Records from a dataset:

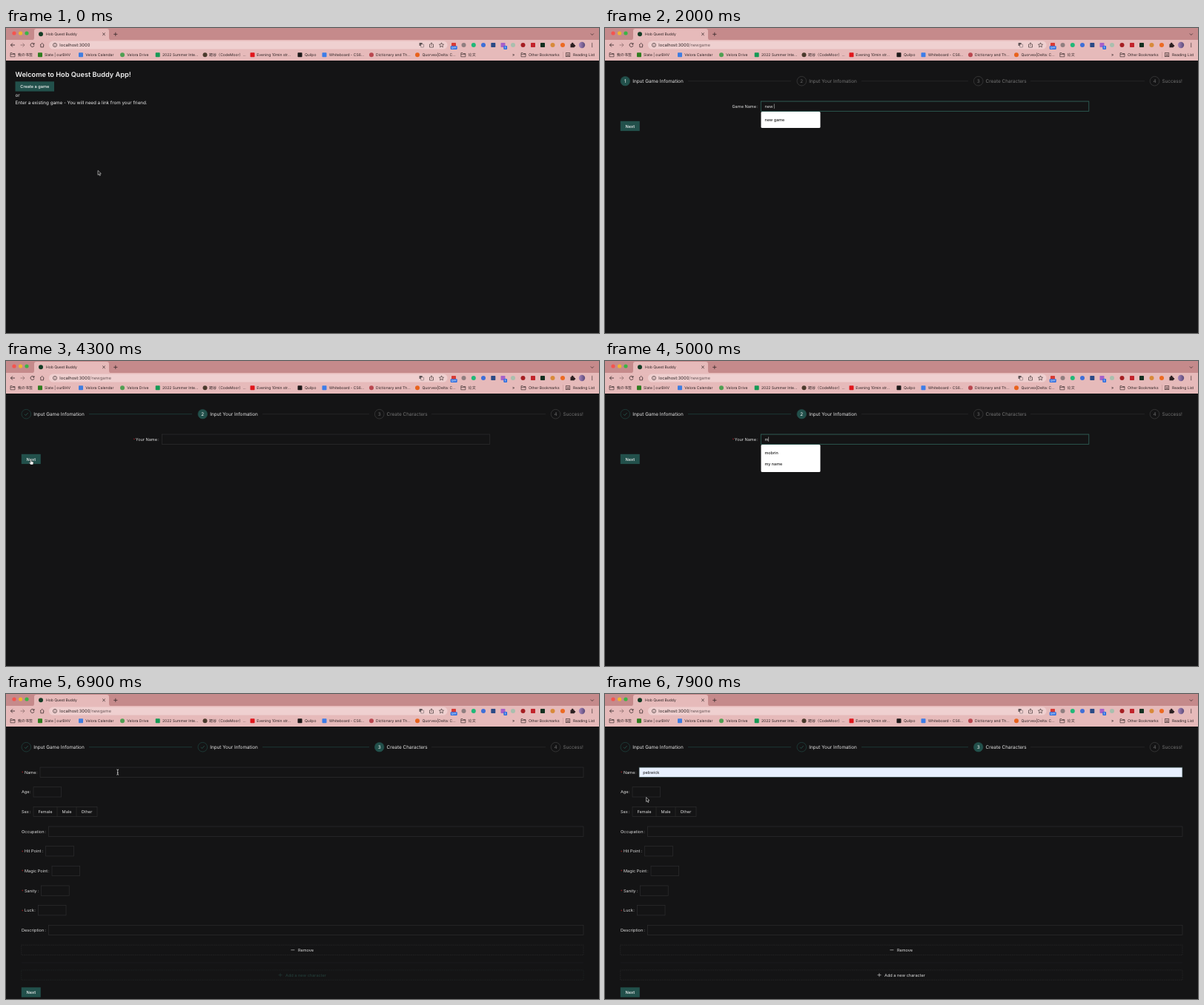
Write an HTML page that moves like this. It is 800 px wide and 412 px high and loops after 8 s.

```html
<!DOCTYPE html>
<html lang="en">
<head>
<meta charset="utf-8">
<title>Game helper walkthrough</title>
<style>
html, body { margin: 0; width: 100%; height: 100%; overflow: hidden; background: #141415; }
svg { display: block; width: 800px; height: 412px; text-rendering: geometricPrecision; }
text { font-family: Inter, "Noto Sans CJK SC", "Noto Sans CJK", sans-serif; white-space: pre; }
</style>
</head>
<body>
<svg viewBox="0 0 800 412"><g id="browser"></g><g id="page"></g><g id="mouse"></g></svg>
<script>
const LOOP = 8000, TICK = 100;
const GREEN = '#22504b', LINE = '#303032', INK = '#dcdcdc', BLACK = '#2b2021';

const text = (x, y, s, size = 5.6, fill = INK, weight = 400, anchor = 'start') =>
  `<text x="${x}" y="${y}" font-size="${size}" fill="${fill}" font-weight="${weight}" text-anchor="${anchor}">${s}</text>`;
const rect = (x, y, w, h, fill, extra = '') =>
  `<rect x="${x}" y="${y}" width="${w}" height="${h}" fill="${fill}" ${extra}/>`;
const circle = (x, y, r, fill, extra = '') => `<circle cx="${x}" cy="${y}" r="${r}" fill="${fill}" ${extra}/>`;
const path = (d, stroke, width = 0.7, fill = 'none', extra = '') =>
  `<path d="${d}" stroke="${stroke}" stroke-width="${width}" fill="${fill}" ${extra}/>`;
const dot = (x, y, color, r = 3) => circle(x, y, r, color);
const tile = (x, y, color, s = 6) => rect(x - s / 2, y - s / 2, s, s, color, 'rx="0.8"');

// Browser frame

const folder = x => path(`M${x - 3} 33.6h2.2l.8 .9h3v4.3h-6zM${x - 3} 35.6h6`, BLACK, 0.6);

function browserFrame() {
  const bookmarks = [
    [46, tile, '#2f7d1f', 52, 'Slate | ourBHV'],
    [101, tile, '#3f7de0', 107.3, 'Velora Calendar'],
    [157, dot, '#4f9f52', 163.3, 'Velora Drive'],
    [204.7, tile, '#159a55', 211, '2022 Summer Inte...'],
    [268.5, dot, '#4a3a2c', 274, '题谷（CodeMoor）...'],
    [332.5, tile, '#e0161c', 338.3, 'Evening 10min str...'],
    [396.5, tile, '#1c1818', 403, 'Quilpo'],
    [429.5, tile, '#3d7de8', 436, 'Whiteboard - CS6...'],
    [493, dot, '#b9474f', 499, 'Dictionary and Th...'],
    [555, dot, '#e8621c', 561.5, 'Quorvex|Delta: C...']
  ];
  const extensions = [
    [604, tile, '#d83a34'], [617.5, dot, '#8f7f80'], [630.8, dot, '#1fb978'], [644, dot, '#3f6fd8'],
    [657.3, tile, '#2b4a86'], [670.5, tile, '#a660c8'], [684, dot, '#a9bfae'], [697.5, dot, '#a51e22'],
    [711, tile, '#c2232b'], [724, tile, '#123020'], [737.5, dot, '#d88a3a'], [751, dot, '#ec6a22']
  ];
  let s = rect(0, 0, 800, 17, '#c58a8b') + rect(0, 16, 800, 28, '#e6baba');
  s += path('M35 16.2q3 0 3-3V4q0-3 3-3h95q3 0 3 3v9.200q0 3 3 3z', 'none', 0, '#e6baba');
  s += dot(11, 7, '#f4554f', 2.6) + dot(19.6, 7, '#f2b52f', 2.6) + dot(28, 7, '#3bb545', 2.6);
  s += dot(47, 8.3, '#143c25', 3) + text(54, 10.2, 'Hob Quest Buddy', 5, BLACK);
  s += path('M130.200 6.500l3.600 3.600m0-3.600l-3.600 3.600M145.200 8.400h5.200m-2.600-2.600v5.200M788.800 7.500l2 2 2-2', BLACK);

  s += path('M12 23H6.500m2.400-2.500L6.400 23l2.500 2.500', BLACK, 0.8);
  s += path('M19.500 23H25m-2.400-2.500L25.100 23l-2.500 2.500', '#8d6d6e', 0.8);
  s += path('M37.700 21.600a2.500 2.500 0 1 0 .3 2.100M38 20.200v1.900h-1.900', BLACK, 0.8);
  s += path('M46 23l2.700-2.600 2.700 2.600M46.800 22.500v3.300h3.800v-3.300', BLACK, 0.7);
  s += rect(58, 17.500, 537.500, 11, '#efd0d0', 'rx="5.500"');
  s += circle(66, 23, 2.600, 'none', `stroke="${BLACK}" stroke-width=".6"`) + path('M66 22.700v1.700M66 21.300v.7', BLACK, 0.6);
  s += rect(557.600, 20, 4, 4, '#5d5355', 'rx=".5"') + rect(559.600, 22, 4, 4, '#efd0d0', 'rx=".5" stroke="#5d5355" stroke-width=".5"');
  s += path('M572.500 22h-1v4h5v-4h-1M574 24v-4m-1.400 1.300l1.400-1.400 1.400 1.400', BLACK, 0.6);
  s += path('M587.500 19.900l.9 2.100 2.200.2-1.700 1.500.5 2.200-1.900-1.200-1.900 1.200.5-2.200-1.700-1.500 2.200-.2z', BLACK, 0.6);
  s += extensions.map(([x, shape, color]) => shape(x, 23, color)).join('');
  s += rect(599.700, 24.300, 9, 4.700, '#2f6fe0', 'rx="1"') + text(604.200, 28.100, 'OFF', 3.600, '#fff', 500, 'middle');
  s += rect(671.300, 24, 4.800, 5, '#2f6fe0', 'rx="1"') + text(673.700, 28.100, '1', 4, '#fff', 500, 'middle');
  s += path('M761.500 21.500h1.600a1.200 1.200 0 1 1 2.200 0h1.500v1.500a1.100 1.100 0 1 1 0 2.100v1.200h-5.300z', 'none', 0, BLACK);
  s += circle(777, 23, 4.200, 'url(#avatar)') +
    '<defs><linearGradient id="avatar"><stop stop-color="#a886bd"/><stop offset="1" stop-color="#5b4a78"/></linearGradient></defs>';
  s += [20.800, 23, 25.200].map(y => dot(790.700, y, BLACK, 0.65)).join('');

  s += bookmarks.map(([x, shape, color, tx, label]) => shape(x, 36.200, color) + text(tx, 38.100, label, 5.050, BLACK)).join('');
  s += folder(9) + text(15.800, 38.100, '我の书签', 5.050, BLACK) + folder(616.800) + text(623.600, 38.100, '论文', 5.050, BLACK);
  s += text(683, 38, '»', 5.500, BLACK) + folder(698) + text(705, 38.100, 'Other Bookmarks', 5.050, BLACK);
  s += path('M751.500 32v8.500', '#c99c9d', 0.6) + rect(755.600, 33.700, 5.200, 5, 'none', `stroke="${BLACK}" stroke-width=".6"`);
  s += path('M756.700 35.200h3m-3 1.200h3m-3 1.200h3', BLACK, 0.5) + text(765, 38.100, 'Reading List', 5.050, BLACK);
  return s;
}

// Page parts

const pen = document.createElement('canvas').getContext('2d');
function textWidth(s, size) {
  pen.font = `100px Inter, sans-serif`;
  return pen.measureText(s).width * size / 100;
}

const button = (x, y, w, label) => rect(x, y, w, 13.300, GREEN) + text(x + w / 2, y + 8.800, label, 5.600, '#f4f4f4', 500, 'middle');
const star = (x, y) => text(x, y, '*', 5, '#a61d24', 400) ;

function field(x, w, mid, { value = '', focus = 0, fill = 'none', ink = INK, caret = true } = {}) {
  const box = [x, mid - 6.650, w, 13.300];
  let s = rect(...box, fill, `stroke="${LINE}" stroke-width=".6"`);
  if (focus > 0) s += rect(...box, 'none', `stroke="#2a5f55" stroke-width=".8" opacity="${focus}"`);
  s += text(x + 5.200, mid + 2, value, 5.600, ink);
  if (focus > 0 && caret) {
    const cx = x + 5.400 + textWidth(value, 5.600);
    s += path(`M${cx} ${mid - 3.200}v6.400`, '#e8e8e8', 0.5);
  }
  return s;
}

function suggestions(x, items) {
  if (!items.length) return '';
  return rect(x, 113, 80, 7 + 15 * items.length, '#fff', 'rx="1.500"') +
    items.map((item, i) => text(x + 5, 126 + 15 * i, item, 5.450, '#1c1c1c', 500)).join('');
}
const matching = (history, typed) => history.filter(h => h.startsWith(typed) && h !== typed);

const STEPS = [
  [27.300, 'Input Game Infomation', 112, 251], [265.300, 'Input Your Infomation', 346, 490],
  [503.700, 'Create Characters', 574, 728], [741.500, 'Success!']
];
function stepBar(current) {
  return STEPS.map(([x, title, from, to], i) => {
    const done = i < current, active = i === current;
    const mark = done
      ? path(`M${x - 2.400} 71.800l1.700 1.700 3.100-3.500`, '#2a625a', 0.7)
      : text(x, 74.100, i + 1, 6.400, active ? '#fff' : '#6c6c6c', 400, 'middle');
    const ring = circle(x, 71.700, 6.300, active ? GREEN : 'none', `stroke="${done || active ? GREEN : '#474747'}" stroke-width=".6"`);
    const line = to ? path(`M${from} 71.700H${to}`, done ? '#22504b' : LINE, 0.6) : '';
    return ring + mark + text(x + 9.900, 74, title, 6.400, done || active ? '#e6e6e6' : '#757575') + line;
  }).join('');
}

function nameStep(step, label, value, focus, items) {
  return stepBar(step) + text(204, 107.700, label, 5.600, INK, 400, 'end') + text(205.100, 107.700, ':') +
    (step ? star(171.800, 108) : '') + field(210.300, 442.500, 105.700, { value, focus }) +
    button(20.800, 125.800, 26, 'Next') + suggestions(210.500, items);
}

function dashed(mid, label, icon, color, border = LINE) {
  const x = 400 - textWidth(label, 5.600) / 2 + 4.500, ix = x - 7;
  return rect(20.800, mid - 6.650, 758.200, 13.300, 'none', `stroke="${border}" stroke-width=".6" stroke-dasharray="1.500 1"`) +
    path(`M${ix - 2.500} ${mid}h5` + (icon === '+' ? `M${ix} ${mid - 2.500}v5` : ''), color, 0.6) +
    text(x, mid + 2, label, 5.600, color);
}

const ROWS = [
  ['Name', 46, 733, 1], ['Age', 37, 37.700], ['Sex', 37, 86], ['Occupation', 57.300, 721.700],
  ['Hit Point', 53.700, 37.700, 1], ['Magic Point', 62, 37.700, 1], ['Sanity', 47.500, 37.700, 1],
  ['Luck', 43.300, 37.700, 1], ['Description', 57.300, 721.700]
];
function characterForm(name, addColor, addBorder) {
  let s = ROWS.map(([label, x, w, required], i) => {
    const mid = 105.700 + 26.650 * i;
    return (required ? star(21, mid + 2.300) : '') + text(required ? 25 : 21, mid + 2, label) +
      text(x - 5, mid + 2, ':') + field(x, w, mid, i ? {} : name);
  }).join('');
  s += path('M69 152.400v13.300M95 152.400v13.300', LINE, 0.6);
  s += [[53, 'Female'], [82, 'Male'], [109, 'Other']].map(([x, l]) => text(x, 161, l, 5.600, INK, 400, 'middle')).join('');
  return s + dashed(345.800, 'Remove', '-', INK) + path('M20.800 363H779', '#222224', 0.5) +
    dashed(379.600, 'Add a new character', '+', addColor, addBorder) + button(20.800, 396.300, 26, 'Next');
}

// Timeline

const ramp = (t, from, to) => Math.min(1, Math.max(0, (t - from) / (to - from)));
const typing = (s, t, start, gap) => s.slice(0, Math.max(0, Math.floor((t - start) / gap) + 1));

const GAME = 'new game for fun', PLAYER = 'mobrin', HERO = 'pebwick';
const GAME_HISTORY = ['new game', '111', '1212', 'name', '1112', 'another game name'];
const PLAYER_HISTORY = [PLAYER, 'my name', 'someone'];
const HERO_HISTORY = [HERO, 'test', '111', 'name', 'wizard'];

function home() {
  return text(12.500, 66, 'Welcome to Hob Quest Buddy App!', 9.200, '#f2f2f2', 600) +
    button(12.500, 72.300, 52.500, 'Create a game') + text(12.500, 92.700, 'or', 6.280, '#ececec') +
    text(12.500, 103, 'Enter a existing game - You will need a link from your friend.', 6.280, '#ececec');
}

function pageAt(t) {
  if (t < 500) return home();
  if (t < 4300) {
    const value = typing(GAME, t, 1610, 127);
    const focus = t < 4100 ? ramp(t, 1050, 1400) : 0;
    return nameStep(0, 'Game Name', value, focus, t >= 1050 ? matching(GAME_HISTORY, value) : []);
  }
  if (t < 6400) {
    const value = typing(PLAYER, t, 5000, 100);
    const focus = t < 6200 ? ramp(t, 4700, 4900) : 0;
    return nameStep(1, 'Your Name', value, focus, t >= 4800 ? matching(PLAYER_HISTORY, value) : []);
  }
  if (t < 6800) {
    const hover = t >= 6600;
    return stepBar(2) + dashed(105.700, 'Add a new character', '+', hover ? '#2a625a' : INK, hover ? GREEN : LINE) +
      button(20.800, 122.500, 26, 'Next');
  }
  const picked = t >= 7600, preview = t >= 7400;
  const name = {
    value: preview ? HERO : '',
    fill: preview ? '#e8f0fe' : 'none',
    ink: '#141414',
    focus: picked ? 1 - ramp(t, 7700, 8000) : ramp(t, 7050, 7300),
    caret: !preview
  };
  const settling = t < 7000;
  return stepBar(2) + characterForm(name, settling ? '#24403c' : INK, settling ? '#252a2a' : LINE) +
    (t >= 7100 && !picked ? suggestions(46, HERO_HISTORY) : '');
}

const MOUSE = [
  [0, 124, 192.500], [400, 38, 79], [600, 38, 79], [1000, 217, 104.300], [3700, 217, 104.300], [4100, 33.500, 133],
  [4500, 33.500, 133], [4700, 217, 104.300], [5600, 217, 104.300], [6000, 33.500, 133], [6450, 33.500, 133],
  [6700, 150.700, 105.500], [7150, 150.700, 105.500], [7400, 70, 125], [7600, 70, 125], [7900, 55.600, 139.500]
];
const SHAPES = {
  arrow: path('M0 0v6l1.400-1.200 1 2.200 1-.5-1-2.100 1.900-.2z', '#e8e8e8', 0.6, '#111'),
  hand: path('M-.7 0q.7-.8 1.300 0v2.600l2.400.6q.8.300.6 1.200l-.6 2.600h-3.400l-2-2.700q.3-.9 1.700.1z', '#111', 0.4, '#f4f4f4'),
  beam: path('M-1.400-3.500q1.400 0 1.400.8 0-.8 1.400-.8M0-2.800v5.800M-1.400 3.700q1.400 0 1.400-.8 0 .8 1.400.8M-.8.800h1.600', '#f0f0f0', 0.7)
};

function cursorKind(x, y, t) {
  if (t < 500) return x > 12 && x < 65 && y > 72 && y < 86 ? 'hand' : 'arrow';
  if (x > 20 && x < 47 && y > 124 && y < 139 && t < 6800) return 'hand';
  if (y < 99 || y > 113) return 'arrow';
  if (t >= 6400 && t < 6800) return 'hand';
  return x > (t < 6400 ? 210 : 46) ? 'beam' : 'arrow';
}

function mouseAt(t) {
  if ((t >= 1600 && t < 3700) || (t >= 4950 && t < 5600)) return '';
  let i = MOUSE.length - 1;
  while (MOUSE[i][0] > t) i--;
  const [t0, x0, y0] = MOUSE[i], [t1, x1, y1] = MOUSE[i + 1] || [LOOP, x0, y0];
  const p = ramp(t, t0, t1), e = p * p * (3 - 2 * p);
  const x = x0 + (x1 - x0) * e, y = y0 + (y1 - y0) * e;
  return `<g transform="translate(${x} ${y})">${SHAPES[cursorKind(x, y, t)]}</g>`;
}

const [browser, page, mouse] = ['browser', 'page', 'mouse'].map(id => document.getElementById(id));
const frame = browserFrame();
let shown = -1;

function render(t) {
  const path = t < 500 ? '' : '<tspan fill="#6f5b5c">/newgame</tspan>';
  browser.innerHTML = frame + text(72.300, 25.100, 'localhost:3000' + path, 5.800, BLACK);
  page.innerHTML = pageAt(t);
  mouse.innerHTML = mouseAt(t);
}

function loop() {
  const t = Math.floor(performance.now() % LOOP / TICK) * TICK;
  if (t !== shown) render(shown = t);
  requestAnimationFrame(loop);
}
loop();
</script>
</body>
</html>
```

Brief: Every line in the records that holds the word "suggestions" should be copied into the answer.

Task solution:
function suggestions(x, items) {
    button(20.800, 125.800, 26, 'Next') + suggestions(210.500, items);
    (t >= 7100 && !picked ? suggestions(46, HERO_HISTORY) : '');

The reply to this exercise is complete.